Check each line of the entries below for the word "ramp", then state how many lines have it and nothing more.

──────

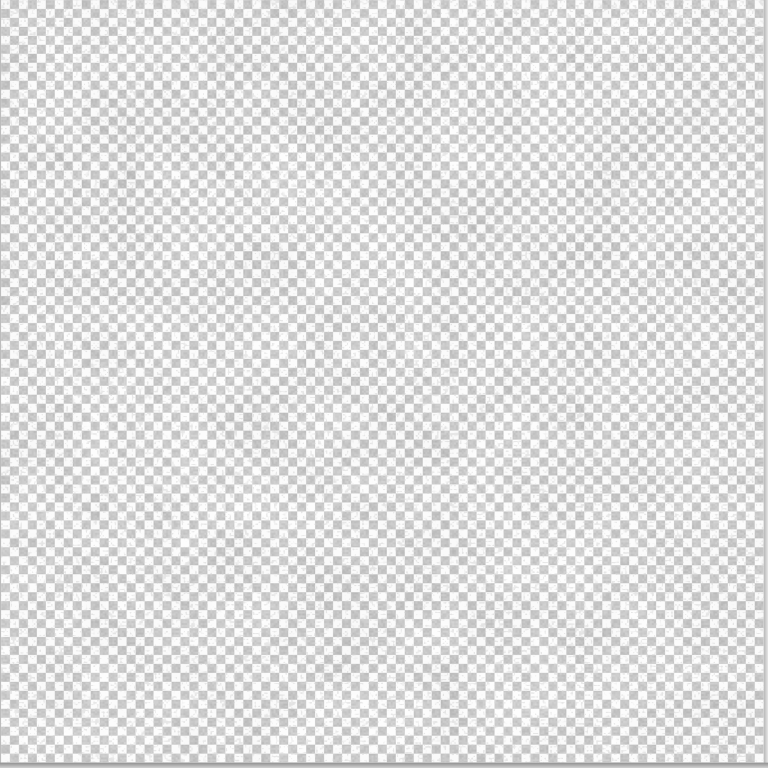
A WebGL 1 fragment shader for this pattern:

```glsl
precision highp float;
// A fine checkerboard of 85 by 85 white and grey squares with soft edges.
// Each square carries paper-like grain: pale specks on white, mottling on grey,
// with slow tonal drift. A hairline and a thin shadow finish the sheet.

uniform vec2 u_resolution;

const float CELLS = 85.0;
const vec2 SHEET_MIN = vec2(0.0013, 0.0);
const vec2 SHEET_MAX = vec2(0.9945, 0.9930);
const float GRAIN_SCALE = 400.0;
const float DRIFT_SCALE = 24.0;

float hash(vec2 p) {
  return fract(sin(dot(p, vec2(127.1, 311.7))) * 43758.5453);
}

float valueNoise(vec2 p) {
  vec2 i = floor(p);
  vec2 f = fract(p);
  f = f * f * (3.0 - 2.0 * f);
  float low = mix(hash(i), hash(i + vec2(1.0, 0.0)), f.x);
  float high = mix(hash(i + vec2(0.0, 1.0)), hash(i + vec2(1.0, 1.0)), f.x);
  return mix(low, high, f.y);
}

// Square wave alternating between +1 and -1 from cell to cell
vec2 softSquareWave(vec2 p, vec2 blur) {
  vec2 ramp = abs(mod(p + 0.5, 2.0) - 1.0) - 0.5;
  return clamp(ramp / blur, -1.0, 1.0);
}

// 1 on white squares, 0 on grey squares
float checker(vec2 p, vec2 blur) {
  vec2 wave = softSquareWave(p, blur);
  return 0.5 + 0.5 * wave.x * wave.y;
}

float whiteTone(float grain, float drift) {
  float speck = smoothstep(0.5, 0.95, grain);
  return 0.985 - 0.085 * speck + 0.02 * (drift - 0.5);
}

float greyTone(float grain, float cellTone, float drift) {
  return 0.781 + 0.075 * (grain - 0.5) + 0.03 * (cellTone - 0.5)
       + 0.04 * (drift - 0.5);
}

void main() {
  // Canvas units, measured from the top left
  vec2 uv = gl_FragCoord.xy / u_resolution;
  uv.y = 1.0 - uv.y;
  vec2 pixel = 1.0 / u_resolution;

  // Checkerboard, grain and drift
  vec2 cellSize = (SHEET_MAX - SHEET_MIN) / CELLS;
  vec2 cell = (uv - SHEET_MIN) / cellSize;
  vec2 blur = max(0.5 * pixel, vec2(0.0008)) / cellSize;
  float grain = valueNoise(uv * GRAIN_SCALE);
  float drift = valueNoise(uv * DRIFT_SCALE);
  float cellTone = hash(floor(cell) + 17.0);
  float shade = mix(greyTone(grain, cellTone, drift), whiteTone(grain, drift),
                    checker(cell, blur));

  // Sheet edges
  vec2 past = smoothstep(SHEET_MAX - 0.5 * pixel, SHEET_MAX + 0.5 * pixel, uv);
  vec2 fade = clamp((uv - SHEET_MAX) / (1.0 - SHEET_MAX), 0.0, 1.0);
  float hairline = 1.0 - smoothstep(SHEET_MIN.x - 0.5 * pixel.x,
                                    SHEET_MIN.x + 0.5 * pixel.x, uv.x);
  shade = mix(shade, 0.74, hairline);
  shade = mix(shade, mix(0.72, 0.90, fade.x), past.x);
  shade = mix(shade, mix(0.56, 0.82, fade.y), past.y);

  gl_FragColor = vec4(vec3(shade), 1.0);
}
```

──────

▶ [Your solution]:
2